Manage your energy, not your time (part 1)

This title of a HBR article from 2000 seems again very relevant as we are experiencing a massive shift from office to the home office (Schwartz & McCarthy, February 2000).

Schwartz et al. argue that organisations are often pushing employees too hard to increase productivity, ignoring people’s need to replenish their physical, emotional, mental, and spiritual energy. Since the start of the Covid crisis organisations are seeing a significant increase in productivity (see my last blog: ’Working from anywhere: lessons learnt in 2020’; Fogelberg, December 2020) but this may be at the expense of worker’s mental and physical health. From my executive coaching practice, I experience that many ‘workers from home’ work 10-11-hour days with back-to-back (online) meetings, ignoring their physical needs, such as movement and nutrition. Managers are faced with a new and unfamiliar task of caring for their remote team members wellbeing, including ergonomic aspects such as the layout of the home office.

So, remote employees need to manage their energy more than just manage time. Classical time management is aimed at optimizing the use of time to be more productive. Managing energy is aimed at striking a good balance between productivity and replenishing energy sources.

Also, it considers that people have different circadian (24 hours) rhythms. Scheduling tasks based on high energy moments and lows makes sense but goes against common practice of everyone working the same day hours and rhythms.

Schwartz et al. mention the 4 sources of energy and make practical suggestions on how to take these into account. This can be a useful framework both for individuals and managers to look at how they organise their working days in the home office.

In the next blog, we will zoom in on what remote managers can do to help team members manage their energy better.


Enhance your sleep by setting an earlier bedtime and reducing alcohol use.

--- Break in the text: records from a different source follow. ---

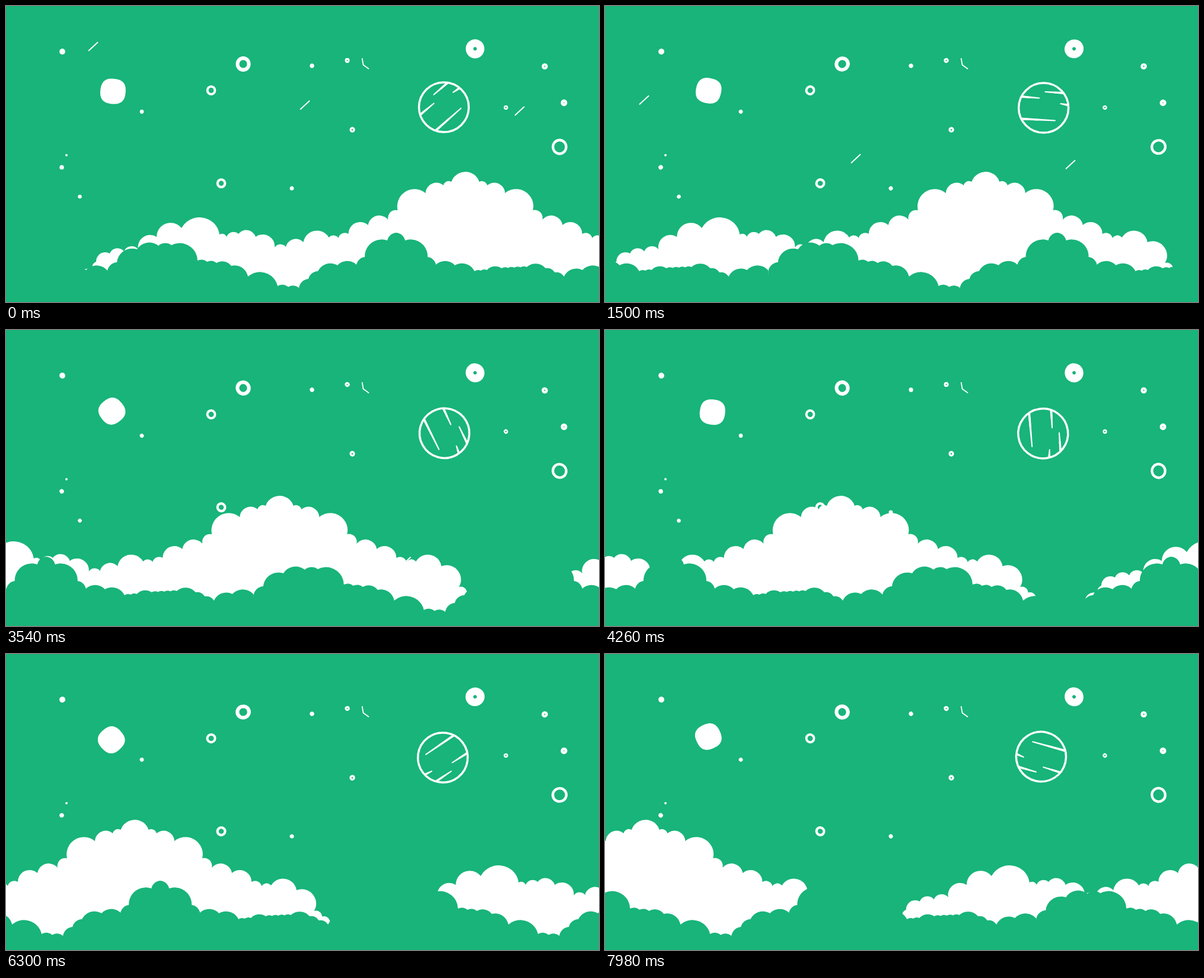
Recreate the animation shown at these times as an HTML page with a canvas. Size 1000 px wide and 500 px high, loop 8 s.

```html
<!DOCTYPE html>
<html lang="en">
<head>
<meta charset="utf-8">
<title>Night sky</title>
<style>
html, body { margin: 0; width: 100%; height: 100%; overflow: hidden; background: #18b47a; }
canvas { display: block; width: 1000px; height: 500px; }
</style>
</head>
<body>
<canvas id="sky" width="1000" height="500"></canvas>
<script>
const ctx = document.getElementById('sky').getContext('2d');
const GREEN = '#18b47a', WHITE = '#fff';
const LOOP = 8000, STEP = 60, TAU = 2 * Math.PI, DEG = TAU / 360;

// A symmetric mountain: points are [distance from the axis, y], from the top down.
function mountain(axis, half) {
  const side = sign => half.map(([d, y]) => [axis + sign * d, y]);
  return [...side(-1).reverse(), ...side(1)];
}

// Key points are [x, y, number of equal bumps leading there].
const back = { period: 1062, puff: 0.2, keys: [
  [125, 456], [147, 446], [152, 432], [175, 418], [223, 411, 2], [254, 390],
  [296, 375], [360, 386], [372, 390], [392, 385], [421, 390], [453, 408], [472, 407],
  ...mountain(774.5, [[23.5, 297], [37, 303], [67, 316], [114, 345], [130, 361],
    [164, 370], [197, 385], [214, 392], [230, 391], [273, 399]]),
  [1077, 434], [1104, 453, 2], [1134, 488, 2]] };

const front = { period: 837, puff: 0.1, keys: [
  [171, 447], [187, 433], [221, 411], [257, 405], [279, 404], [323, 430],
  [355, 434, 2], [380, 439], [408, 457], [458, 473], [494, 476, 2], [510, 461],
  ...mountain(658, [[0, 383], [15, 396], [53, 424], [67, 437], [99, 438], [132, 448]]),
  [811, 446, 2], [836, 443], [878, 441, 4], [910, 443], [941, 457, 2],
  [972, 446], [1008, 447]] };

// x, y, radius, hole radius
const stars = [
  [95, 77, 5], [229, 178.5, 3.4], [102, 252, 2], [94, 272.5, 3.8],
  [124.5, 322, 3.3], [516, 101, 3.7], [482, 308, 3.5],
  [346, 142.5, 8.5, 4.5], [363, 299.5, 8.5, 4.3], [400, 98, 12.8, 6.7], [933.5, 238, 13.5, 9.2],
  [575.5, 92, 4.1, 1], [584, 209, 4.7, 1.3], [843, 171.5, 3.7, 1.2],
  [908.5, 102, 5.3, 1.1], [791, 72.3, 16, 2.9], [941, 163.5, 5.6, 0.8]];

const meteors = [[139, 76], [496, 175], [858, 185]];

function line(width, ...p) {
  ctx.lineWidth = width;
  ctx.beginPath();
  for (let i = 0; i < p.length; i += 2) ctx.lineTo(p[i], p[i + 1]);
  ctx.stroke();
}

function oval(color, x, y, r, turn) {
  ctx.fillStyle = color;
  ctx.beginPath();
  ctx.ellipse(x, y, r * 0.98, r * 1.01, turn, 0, TAU);
  ctx.fill();
}

function spin(x, y, deg, draw) {
  ctx.save();
  ctx.translate(x, y);
  ctx.rotate(deg * DEG);
  draw();
  ctx.restore();
}

// Round arc over the chord; longer chords puff up more.
function bump(x0, y0, x1, y1, puff) {
  const dx = x1 - x0, dy = y1 - y0, c = Math.hypot(dx, dy);
  const h = c * Math.min(0.36, puff + 0.0035 * c);
  const r = (c * c / 4 + h * h) / (2 * h), k = (r - h) / c;
  const cx = (x0 + x1) / 2 - dy * k, cy = (y0 + y1) / 2 + dx * k;
  ctx.arc(cx, cy, r, Math.atan2(y0 - cy, x0 - cx), Math.atan2(y1 - cy, x1 - cx));
}

function cloud({ keys, puff }, shift) {
  ctx.save();
  ctx.translate(shift, 0);
  ctx.beginPath();
  let [x, y] = keys[0];
  const start = x;
  ctx.moveTo(x, y);
  for (const [kx, ky, n = 1] of keys.slice(1)) {
    const dx = (kx - x) / n, dy = (ky - y) / n;
    for (let i = 0; i < n && dx; i++) {
      bump(x, y, x + dx, y + dy, puff);
      x += dx;
      y += dy;
    }
  }
  ctx.lineTo(x + 2, 501);
  ctx.lineTo(start - 2, 501);
  ctx.fill();
  ctx.restore();
}

// Nearly round stone with one soft corner, set off from its pivot
function stone() {
  ctx.beginPath();
  for (let a = 0; a < TAU; a += 0.05) {
    const r = 22.1 + 0.8 * Math.cos(4 * a) + 0.6 * Math.cos(a);
    ctx.lineTo(r * Math.cos(a + 0.12), r * Math.sin(a + 0.12) - 4);
  }
  ctx.fill();
}

// Each stripe runs from the rim at height y inwards, tapering to its tip.
function stripe(side, y, length, drop) {
  const R = 42, x = side * Math.sqrt(R * R - y * y), tip = x - side * length;
  line(2, x, y - 1, tip, y + drop, x, y + 1);
  line(2.8, x, y, (x + tip) / 2, y + drop / 2);
}

function planet() {
  ctx.translate(2, -0.9);
  ctx.lineWidth = 3.5;
  ctx.beginPath();
  ctx.arc(0, 0, 42, 0, TAU);
  ctx.stroke();
  stripe(-1, -19, 30, 2.5);
  stripe(1, -25, 31, -2);
  stripe(1, -4.5, 13, -2.5);
  stripe(-1, 18.5, 57, 3);
}

function draw(t) {
  ctx.fillStyle = GREEN;
  ctx.fillRect(0, 0, 1000, 500);
  ctx.lineCap = ctx.lineJoin = 'round';

  for (const [x, y, r, hole = 0] of stars) {
    oval(WHITE, x, y, r, t * 0.04 * DEG);
    oval(GREEN, x, y, hole, t * 0.04 * DEG);
  }

  ctx.fillStyle = ctx.strokeStyle = WHITE;
  line(1.8, 600.7, 89, 602.5, 99.5, 611.5, 106);
  spin(178, 141, (t - 3540) * 0.0638, stone);
  spin(737.6, 173, (t - 1500) * 0.0297, planet);

  for (const [x, y] of meteors) {
    const mx = x - t * 0.0541, my = y + t * 0.0603;
    line(2, mx + 0.7, my - 0.7, mx + 15.5, my - 14.5);
  }

  const left = -t * 0.0885, right = t * 0.0697;
  cloud(back, left);
  cloud(back, left + back.period);
  ctx.fillStyle = GREEN;
  cloud(front, right);
  cloud(front, right - front.period);
}

const begin = performance.now();
function tick(now) {
  const t = Math.max(0, now - begin) % LOOP;
  draw(Math.floor(t / STEP) * STEP);
  requestAnimationFrame(tick);
}
draw(0);
requestAnimationFrame(tick);
</script>
</body>
</html>
```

Reduce stress by engaging in cardiovascular activity at least three times a week and strength training at least once.

Eat small meals and light snacks every three hours.

Learn to notice signs of imminent energy flagging, including restlessness, yawning, hunger, and difficulty concentrating.

Take brief but regular breaks, away from your desk, at 90- to 120-minute intervals throughout the day.


Defuse negative emotions—irritability, impatience, anxiety, insecurity—through deep abdominal breathing.

Fuel positive emotions in yourself and others by regularly expressing appreciation to others in detailed, specific terms through notes, e-mails, calls, or conversations.

Look at upsetting situations through new lenses. Adopt a “reverse lens” to ask, “What would the other person in this conflict say, and how might he be right?” Use a “long lens” to ask, “How will I likely view this situation in six months?” Employ a “wide lens” to ask, “How can I grow and learn from this situation?”


Reduce interruptions by performing high concentration tasks away from phones and e-mail.

Respond to voice mails and e-mails at designated times during the day.

Every night, identify the most important challenge for the next day. Then make it your first priority when you arrive at work in the morning.


Identify your “sweet spot” activities—those that give you feelings of effectiveness, effortless absorption, and fulfilment. Find ways to do more of these.

Allocate time and energy to what you consider most important.

Live your core values. For instance, if consideration is important to you but you are perpetually late for meetings, practice intentionally showing up five minutes early for meetings.